[Plain-text document sources]
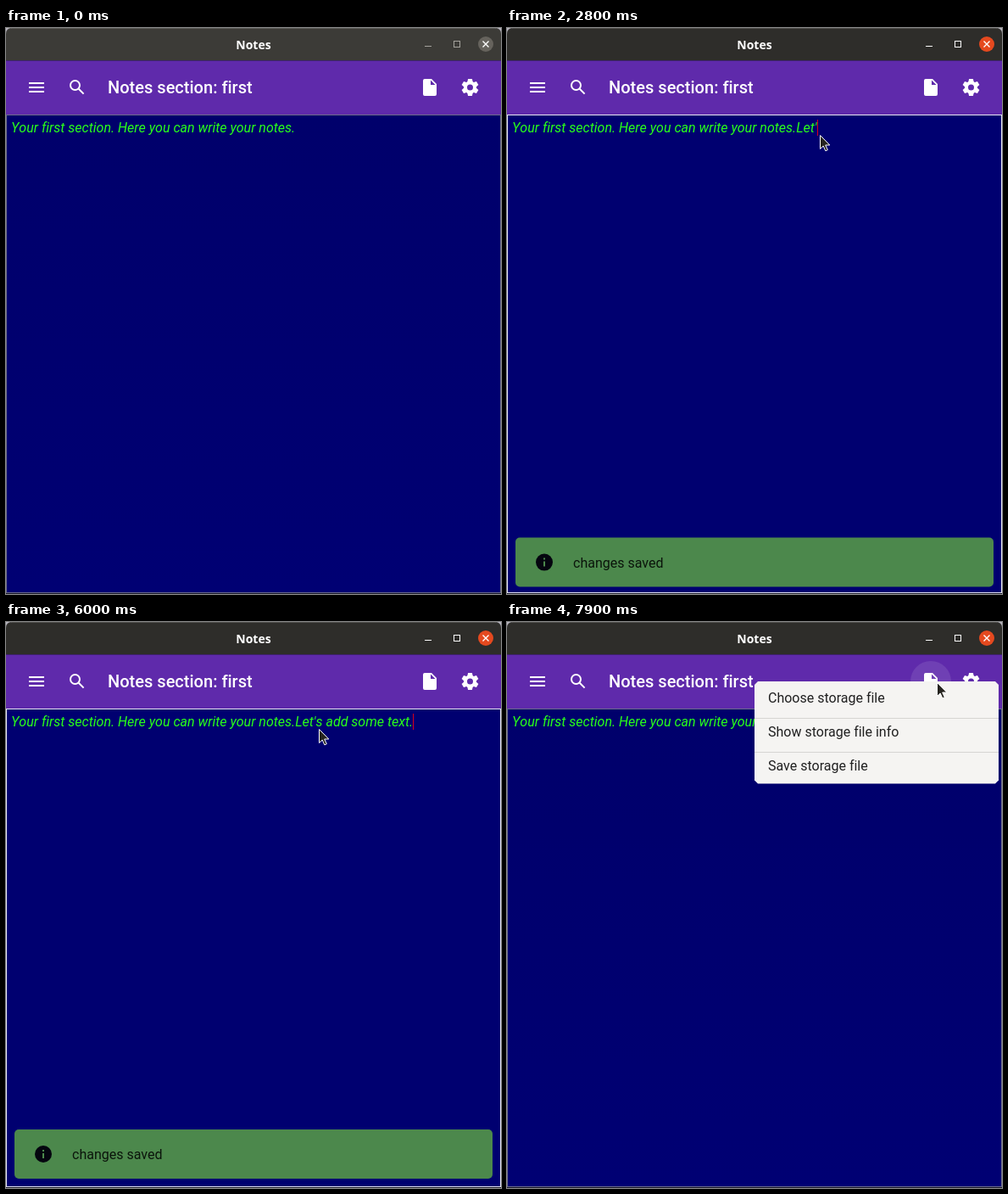
An HTML page that plays this animation: 584 px wide and 667 px high, repeating every 8 s.

```html
<!DOCTYPE html>
<html lang="en">
<head>
<meta charset="utf-8">
<title>Notes</title>
<style>
  html, body { margin: 0; width: 100%; height: 100%; overflow: hidden; background: #00006c; }
  svg { display: block; width: 584px; height: 667px; }
  text { font-family: Roboto, sans-serif; font-size: 16px; white-space: pre; font-variant-ligatures: none; }
  .caption { font: 700 14px "Open Sans", "Noto Sans", sans-serif; fill: #fff; }
  .heading { font-size: 20px; font-weight: 500; fill: #fff; }
  .note { font-style: italic; font-kerning: none; fill: #29ff1a; }
</style>
</head>
<body>
<svg viewBox="0 0 584 667">
  <linearGradient id="shade" x2="0" y2="1">
    <stop stop-color="#00006b"/>
    <stop offset="1" stop-color="#000073"/>
  </linearGradient>

  <rect width="584" height="40" fill="#b9b6c0"/>
  <path id="bar" d="M0 38V7Q0 0 7 0H577Q584 0 584 7V38Z"/>
  <path d="M6 .5H578" stroke="#fff" stroke-opacity=".16"/>
  <text class="caption" x="292" y="25" text-anchor="middle">Notes</text>
  <g id="controls" fill="none">
    <path d="M494 21.5H502"/>
    <rect x="528.5" y="15.5" width="7" height="7"/>
  </g>
  <circle id="close" cx="566" cy="19" r="9"/>
  <path d="M562.5 15.5l7 7m0-7l-7 7" stroke="#fff" stroke-width="1.4"/>

  <rect y="38" width="584" height="64" fill="#5f2aab"/>
  <rect y="38" width="584" height="1" fill="#3f2170"/>
  <circle id="ripple" cx="500" cy="70" fill="#fff" fill-opacity=".1"/>
  <g fill="#fff">
    <path d="M27 64h18v2H27zm0 5h18v2H27zm0 5h18v2H27z"/>
    <g fill="none" stroke="#fff" stroke-width="2">
      <circle cx="81.5" cy="67.5" r="5.5"/>
      <path d="M85.5 71.5L91.6 77.6"/>
    </g>
    <path d="M501 67V61.5L506.5 67M494 60A2 2 0 0 0 492 62V78A2 2 0 0 0 494 80H506A2 2 0 0 0 508 78V66L502 60Z"/>
    <g id="cog" transform="translate(547.5 70)">
      <circle r="5.5" fill="none" stroke="#fff" stroke-width="4"/>
    </g>
  </g>
  <text class="heading" x="120" y="77">Notes section: first</text>

  <rect y="102" width="584" height="565" fill="#14142a"/>
  <rect id="page" x=".5" y="102.5" width="583" height="563"/>
  <text id="note" class="note" x="6" y="123"></text>
  <rect id="caret" y="108" width="1" height="19" fill="#d80018"/>

  <g id="snack">
    <rect x="10" width="564" height="58" rx="5" fill="#4c884c"/>
    <circle cx="44" cy="29" r="10" fill="#05050f"/>
    <path d="M43 24h2v2h-2zm0 4h2v6h-2z" fill="#4c884c"/>
    <text x="78" y="35" fill="#0b140b">changes saved</text>
  </g>

  <clipPath id="opening"><rect id="reveal"/></clipPath>
  <g id="menu" clip-path="url(#opening)">
    <path d="M296 70H576L580 74V186.5L576 190.5H296L292 186.5V74Z" fill="#f5f4f2"/>
    <path d="M292 113.5H580M292 153.5H580" stroke="#d6d5d2"/>
    <g id="items" fill="#202020"></g>
  </g>

  <path id="pointer" d="M.5 .5V16.5L4.2 13L6.8 18.8L9.3 17.7L6.7 12H11.8Z"
        fill="#26241f" stroke="#fff" stroke-linejoin="round"/>
</svg>
<script>
const LOOP = 8000;
const STEP = 100;
const BASE = "Your first section. Here you can write your notes.";
const ADDED = "Let's add some text.";

const $ = id => document.getElementById(id);
const mix = (a, b, k) => a + (b - a) * k;
const ramp = (t, from, to) => Math.min(1, Math.max(0, (t - from) / (to - from)));
const easeOut = k => 1 - (1 - k) ** 3;

// Slow start, a fast burst in the middle, hesitant end
function typedCount(t) {
  const count = 6 * ramp(t, 1900, 3100) + 2 * ramp(t, 3100, 3700) +
    9 * ramp(t, 3700, 4600) + 2 * ramp(t, 4600, 5300) + ramp(t, 5300, 6000);
  return Math.floor(count + 1e-6);
}

// In from the corner, up to the toolbar, then onto the file button
function pointerAt(t) {
  const enter = ramp(t, 600, 900), rise = ramp(t, 6300, 6600);
  const drift = ramp(t, 6600, 6800) + ramp(t, 7100, 7400);
  return [
    562 - 193 * enter + 103 * rise + 17.5 * drift,
    14 + 112 * enter - 63 * rise + 4 * drift
  ].map(Math.round);
}

function set(id, attrs) {
  for (const [name, value] of Object.entries(attrs)) $(id).setAttribute(name, value);
}

function add(parent, tag, attrs, text = "") {
  const el = document.createElementNS("http://www.w3.org/2000/svg", tag);
  for (const [name, value] of Object.entries(attrs)) el.setAttribute(name, value);
  el.textContent = text;
  $(parent).append(el);
}

const show = on => on ? "visible" : "hidden";

for (let i = 0; i < 6; i++) {
  add("cog", "path", { d: "M-3.3 -6L-2.4 -10H2.4L3.3 -6Z", transform: `rotate(${i * 60})` });
}
["Choose storage file", "Show storage file info", "Save storage file"].forEach((label, i) =>
  add("items", "text", { x: 308, y: 95 + i * 40 }, label));

function draw(t) {
  const active = t >= 1100;
  const focused = active && t < 7500;

  set("bar", { fill: active ? "#2e2d2a" : "#3c3b37" });
  set("controls", { stroke: active ? "#fff" : "#a5a39d" });
  set("close", { fill: active ? "#e5491f" : "#66635d" });
  set("page", {
    fill: focused ? "#000070" : "url(#shade)",
    stroke: focused ? "#e8e8f2" : "#6c6c88"
  });

  const line = BASE + ADDED.slice(0, typedCount(t));
  if ($("note").textContent !== line) $("note").textContent = line;
  set("caret", {
    x: Math.round(6 + $("note").getComputedTextLength()),
    visibility: show(focused && t >= 1600)
  });

  const raised = easeOut(ramp(t, 2600, 2900)) - easeOut(ramp(t, 6300, 6600));
  set("snack", { transform: `translate(0 ${mix(667, 598, raised)})` });

  const open = easeOut(ramp(t, 7600, 7900));
  const left = mix(500, 292, open);
  set("ripple", { r: 24 * open });
  set("reveal", { x: left, y: 70, width: mix(500, 580, open) - left, height: 121 * open });
  set("menu", { opacity: open });

  const [x, y] = pointerAt(t);
  set("pointer", { transform: `translate(${x} ${y})`, visibility: show(t >= 600) });
}

const start = performance.now();
function tick() {
  const t = (performance.now() - start) % LOOP;
  draw(Math.floor(t / STEP) * STEP);
  requestAnimationFrame(tick);
}
tick();
</script>
</body>
</html>
```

- Goal of the exercise:
Could you set down every entry above exactly as it stands, with no images?

- Reply:
An HTML page that plays this animation: 584 px wide and 667 px high, repeating every 8 s.

```html
<!DOCTYPE html>
<html lang="en">
<head>
<meta charset="utf-8">
<title>Notes</title>
<style>
  html, body { margin: 0; width: 100%; height: 100%; overflow: hidden; background: #00006c; }
  svg { display: block; width: 584px; height: 667px; }
  text { font-family: Roboto, sans-serif; font-size: 16px; white-space: pre; font-variant-ligatures: none; }
  .caption { font: 700 14px "Open Sans", "Noto Sans", sans-serif; fill: #fff; }
  .heading { font-size: 20px; font-weight: 500; fill: #fff; }
  .note { font-style: italic; font-kerning: none; fill: #29ff1a; }
</style>
</head>
<body>
<svg viewBox="0 0 584 667">
  <linearGradient id="shade" x2="0" y2="1">
    <stop stop-color="#00006b"/>
    <stop offset="1" stop-color="#000073"/>
  </linearGradient>

  <rect width="584" height="40" fill="#b9b6c0"/>
  <path id="bar" d="M0 38V7Q0 0 7 0H577Q584 0 584 7V38Z"/>
  <path d="M6 .5H578" stroke="#fff" stroke-opacity=".16"/>
  <text class="caption" x="292" y="25" text-anchor="middle">Notes</text>
  <g id="controls" fill="none">
    <path d="M494 21.5H502"/>
    <rect x="528.5" y="15.5" width="7" height="7"/>
  </g>
  <circle id="close" cx="566" cy="19" r="9"/>
  <path d="M562.5 15.5l7 7m0-7l-7 7" stroke="#fff" stroke-width="1.4"/>

  <rect y="38" width="584" height="64" fill="#5f2aab"/>
  <rect y="38" width="584" height="1" fill="#3f2170"/>
  <circle id="ripple" cx="500" cy="70" fill="#fff" fill-opacity=".1"/>
  <g fill="#fff">
    <path d="M27 64h18v2H27zm0 5h18v2H27zm0 5h18v2H27z"/>
    <g fill="none" stroke="#fff" stroke-width="2">
      <circle cx="81.5" cy="67.5" r="5.5"/>
      <path d="M85.5 71.5L91.6 77.6"/>
    </g>
    <path d="M501 67V61.5L506.5 67M494 60A2 2 0 0 0 492 62V78A2 2 0 0 0 494 80H506A2 2 0 0 0 508 78V66L502 60Z"/>
    <g id="cog" transform="translate(547.5 70)">
      <circle r="5.5" fill="none" stroke="#fff" stroke-width="4"/>
    </g>
  </g>
  <text class="heading" x="120" y="77">Notes section: first</text>

  <rect y="102" width="584" height="565" fill="#14142a"/>
  <rect id="page" x=".5" y="102.5" width="583" height="563"/>
  <text id="note" class="note" x="6" y="123"></text>
  <rect id="caret" y="108" width="1" height="19" fill="#d80018"/>

  <g id="snack">
    <rect x="10" width="564" height="58" rx="5" fill="#4c884c"/>
    <circle cx="44" cy="29" r="10" fill="#05050f"/>
    <path d="M43 24h2v2h-2zm0 4h2v6h-2z" fill="#4c884c"/>
    <text x="78" y="35" fill="#0b140b">changes saved</text>
  </g>

  <clipPath id="opening"><rect id="reveal"/></clipPath>
  <g id="menu" clip-path="url(#opening)">
    <path d="M296 70H576L580 74V186.5L576 190.5H296L292 186.5V74Z" fill="#f5f4f2"/>
    <path d="M292 113.5H580M292 153.5H580" stroke="#d6d5d2"/>
    <g id="items" fill="#202020"></g>
  </g>

  <path id="pointer" d="M.5 .5V16.5L4.2 13L6.8 18.8L9.3 17.7L6.7 12H11.8Z"
        fill="#26241f" stroke="#fff" stroke-linejoin="round"/>
</svg>
<script>
const LOOP = 8000;
const STEP = 100;
const BASE = "Your first section. Here you can write your notes.";
const ADDED = "Let's add some text.";

const $ = id => document.getElementById(id);
const mix = (a, b, k) => a + (b - a) * k;
const ramp = (t, from, to) => Math.min(1, Math.max(0, (t - from) / (to - from)));
const easeOut = k => 1 - (1 - k) ** 3;

// Slow start, a fast burst in the middle, hesitant end
function typedCount(t) {
  const count = 6 * ramp(t, 1900, 3100) + 2 * ramp(t, 3100, 3700) +
    9 * ramp(t, 3700, 4600) + 2 * ramp(t, 4600, 5300) + ramp(t, 5300, 6000);
  return Math.floor(count + 1e-6);
}

// In from the corner, up to the toolbar, then onto the file button
function pointerAt(t) {
  const enter = ramp(t, 600, 900), rise = ramp(t, 6300, 6600);
  const drift = ramp(t, 6600, 6800) + ramp(t, 7100, 7400);
  return [
    562 - 193 * enter + 103 * rise + 17.5 * drift,
    14 + 112 * enter - 63 * rise + 4 * drift
  ].map(Math.round);
}

function set(id, attrs) {
  for (const [name, value] of Object.entries(attrs)) $(id).setAttribute(name, value);
}

function add(parent, tag, attrs, text = "") {
  const el = document.createElementNS("http://www.w3.org/2000/svg", tag);
  for (const [name, value] of Object.entries(attrs)) el.setAttribute(name, value);
  el.textContent = text;
  $(parent).append(el);
}

const show = on => on ? "visible" : "hidden";

for (let i = 0; i < 6; i++) {
  add("cog", "path", { d: "M-3.3 -6L-2.4 -10H2.4L3.3 -6Z", transform: `rotate(${i * 60})` });
}
["Choose storage file", "Show storage file info", "Save storage file"].forEach((label, i) =>
  add("items", "text", { x: 308, y: 95 + i * 40 }, label));

function draw(t) {
  const active = t >= 1100;
  const focused = active && t < 7500;

  set("bar", { fill: active ? "#2e2d2a" : "#3c3b37" });
  set("controls", { stroke: active ? "#fff" : "#a5a39d" });
  set("close", { fill: active ? "#e5491f" : "#66635d" });
  set("page", {
    fill: focused ? "#000070" : "url(#shade)",
    stroke: focused ? "#e8e8f2" : "#6c6c88"
  });

  const line = BASE + ADDED.slice(0, typedCount(t));
  if ($("note").textContent !== line) $("note").textContent = line;
  set("caret", {
    x: Math.round(6 + $("note").getComputedTextLength()),
    visibility: show(focused && t >= 1600)
  });

  const raised = easeOut(ramp(t, 2600, 2900)) - easeOut(ramp(t, 6300, 6600));
  set("snack", { transform: `translate(0 ${mix(667, 598, raised)})` });

  const open = easeOut(ramp(t, 7600, 7900));
  const left = mix(500, 292, open);
  set("ripple", { r: 24 * open });
  set("reveal", { x: left, y: 70, width: mix(500, 580, open) - left, height: 121 * open });
  set("menu", { opacity: open });

  const [x, y] = pointerAt(t);
  set("pointer", { transform: `translate(${x} ${y})`, visibility: show(t >= 600) });
}

const start = performance.now();
function tick() {
  const t = (performance.now() - start) % LOOP;
  draw(Math.floor(t / STEP) * STEP);
  requestAnimationFrame(tick);
}
tick();
</script>
</body>
</html>
```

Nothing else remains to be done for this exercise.